Have you ever planned to do something and just when it was time to go, you come up with every reason not to?
Well, I will admit that it happened to me last weekend.
On April 24th, I was invited to the 2nd Annual Baltimore Blackhorse golf tournament in Baltimore, Maryland. This event had been on my calendar for weeks. I was looking forward to the event an opportunity to talk about the Company and present our signature golf ball. It seemed like a no brainer until the week of the trip.
The internal struggle started when it was time to pack for the trip. My wife and daughter decided to tag along, so now my work trip became a family vacation. There goes the round of drinks afterwards….Now, instead of packing a small carry-on and my golf clubs, I was now packing a stroller, car seat, and suitcase(s), plural. Needless to say the easy straight forward trip, now became a huge effort.
Despite the change in plans, I was determined to press forward. I just could not pass up an opportunity to discuss Greenwood.GOLF to a group of golfers at a golf tournament.
I read somewhere that “you should never use [being busy] as your excuse. Everyone is busy. Everyone has something else that they could be doing. Why is your busy more important than someone else’s? That has always stuck with me. When it comes to this event, no one in Baltimore would care about my change in plans, or all of the items that I had to lug through the airport. None of them would care about the long travel day or the issue at the rental car facility. Every golfer at the tournament probably had a reason not to be there. In fact, I probably could have canceled and it would not have made a difference. What matters the most being present.
Strangely enough, within 15 minutes of being there I realized why I was there. The Carroll Park Golf Course was located in the inner city. It was literally just off the highway. Just outside of the door was a plaque that told the story of the course. When the course was originally purchased in 1923, it was segregated. A group of passionate minority golfers wanted access to the course and took their fight to the courts. For a period of time, minority golfers were limited to just pitching and putting. After a long legal battle, the course was fully integrated giving African Americans full access to the course. This story reminded me of the Dr. Charles L. Sifford Golf Course in Charlotte, NC. I did a little research and came across a YOUTUBE video about the plaque and the Pitch and Putt club that was established in 1938.
Walking into the clubhouse, I was immediately greeted by a lovely woman, who was warm and welcoming.
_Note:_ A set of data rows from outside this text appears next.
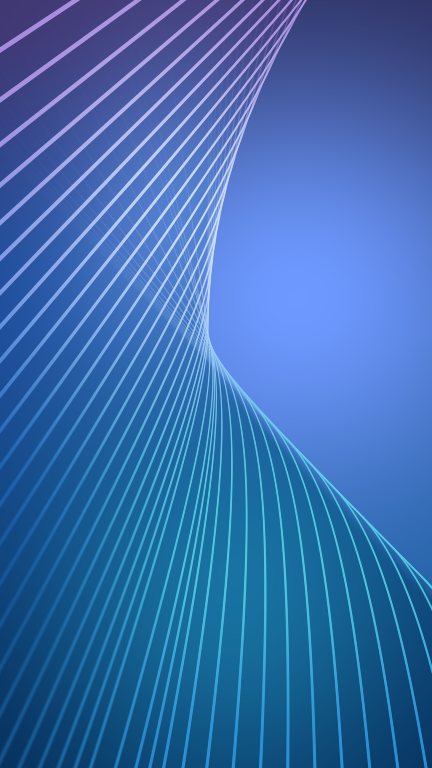
Reproduce this background procedurally as a Shadertoy shader.

```glsl
// A twisted ribbon of fine bright strands over a soft blue and teal glow.
// Each strand touches a curved fold line at its own height, then bends away
// towards the left or the bottom; past the fold it fades out as a ghost.

// Fold of the ribbon at depth y: x position and slope dx/dy
vec2 fold(float y) {
    float d = y - 0.764;
    if (d < 0.0) return vec2(0.4815 + 0.389 * d * d, 0.778 * d);
    float r = sqrt(d * d + 0.00676);
    return vec2(0.3993 + r, d / r);
}

float glow(vec2 p, vec2 centre, vec2 radius) {
    vec2 v = (p - centre) / radius;
    return exp(-dot(v, v));
}

// Open space to the right of the fold
vec3 openSpace(vec2 p) {
    vec3 col = mix(vec3(0.15, 0.15, 0.32), vec3(0.10, 0.36, 0.60), smoothstep(0.0, 1.4, p.y));
    return mix(col, vec3(0.43, 0.60, 1.0), glow(p, vec2(0.69, 0.69), vec2(0.57, 0.53)));
}

// Surface behind the strands
vec3 ribbonSurface(vec2 p) {
    vec3 col = mix(vec3(0.25, 0.21, 0.44), vec3(0.10, 0.28, 0.58), smoothstep(0.0, 0.7, p.y));
    col = mix(col, vec3(0.02, 0.16, 0.34), smoothstep(0.7, 1.78, p.y));
    col = mix(col, vec3(0.38, 0.55, 0.88), 0.85 * glow(p, vec2(0.44, 0.54), vec2(0.31, 0.40)));
    return mix(col, vec3(0.10, 0.49, 0.67), 0.85 * glow(p, vec2(0.54, 1.36), vec2(0.46, 0.50)));
}

vec3 strandColour(vec2 p) {
    vec3 col = mix(vec3(0.70, 0.57, 0.92), vec3(0.42, 0.62, 0.93), smoothstep(0.1, 0.9, p.y));
    vec3 low = mix(vec3(0.12, 0.42, 0.75), vec3(0.34, 0.83, 0.91), smoothstep(0.0, 0.5, p.x));
    low = mix(low, vec3(0.18, 0.60, 0.88), smoothstep(1.3, 1.75, p.y));
    col = mix(col, low, smoothstep(0.6, 1.15, p.y));
    return mix(col, vec3(0.88, 0.95, 1.0), 0.9 * glow(p, vec2(0.44, 0.50), vec2(0.32, 0.38)));
}

// Combined coverage of all strands
float strands(vec2 p, float pixel) {
    float clear = 1.0;
    float corner = smoothstep(0.7, 1.6, p.y) * (1.0 - smoothstep(0.0, 0.45, p.x));
    for (int i = 0; i < 44; i++) {
        float k = float(i) - 27.0;
        float touchY = 0.787 + 0.00278 * k * abs(k);
        vec2 edge = fold(touchY);
        float d = p.y - touchY;

        // Slope eases from the fold's tangent to the strand's far direction
        float far = 0.031 * k - 0.234 - 0.48 * exp(-(k + 26.0) / 4.0);
        float ease = 0.2315 / (0.2315 + max(d, 0.0));
        float x = edge.x + d * mix(far, edge.y, ease);
        float slope = mix(far, edge.y, ease * ease);
        float dist = abs(p.x - x) / sqrt(1.0 + slope * slope);

        // Strands widen away from the fold and lose focus in the low corner
        float halfWidth = 0.001 + 0.0026 * max(d, 0.0) + 0.00006 * abs(k);
        float soft = 0.6 * pixel + 0.004 * corner;
        float cover = 1.0 - smoothstep(halfWidth - soft, halfWidth + soft, dist);
        cover *= min(1.0, 2.0 * halfWidth / pixel) * exp(min(d, 0.0) / 0.17);
        clear *= 1.0 - 0.88 * cover;
    }
    return (1.0 - clear) * mix(1.0, 0.4, corner);
}

void mainImage(out vec4 fragColor, in vec2 fragCoord) {
    // x runs 0..1 to the right, y runs 0..1.778 down from the top
    vec2 uv = fragCoord / iResolution.xy;
    vec2 p = vec2(uv.x, (1.0 - uv.y) * 16.0 / 9.0);
    float pixel = 1.0 / iResolution.x;

    vec2 edge = fold(p.y);
    float side = (p.x - edge.x) / sqrt(1.0 + edge.y * edge.y);
    float open = smoothstep(-0.035, 0.006, side);
    vec3 col = mix(ribbonSurface(p), openSpace(p), open);
    col = mix(col, strandColour(p), strands(p, pixel));
    fragColor = vec4(col, 1.0);
}
```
She introduced me to Mr. Kenneth Ward. He was the founder of the Baltimore Blackhorse Golf Club. He was surprised and excited to see me. I asked him about the beginning of the club.
As the story goes, after he finished a round at Carroll Park he was walking to his car and saw a group of guys standing around shooting the breeze. They introduced themselves and quickly found out how closely they were all connected, not just to the game put personally and professionally. That was the moment the golf club was formed. After some back and forth, they all agreed to meet at the course the following week to do it all over again.
I stood there in amazement. The story felt so familiar. I have a list of close friends that I meant at the golf course. I have a bigger list of people that I only see on the golf course but seems like we have known each other forever.
That is one of the best things about the sport. When you met someone on the golf course, there is an immediate understanding that comes with the game. The good shots and bad, the great rounds and group trips, the integrity and etiquette are all a part of the game that brings people together.
The Baltimore Blackhorse reminded me of why I love the game.
Whether you are in Baltimore or Charlotte, Jacksonville or Arizona, if you have your golf group and your tee times for this weekend then you represent Greenwood.GOLF Brand. A community of golfers that love the game.
Keep it in the fairway.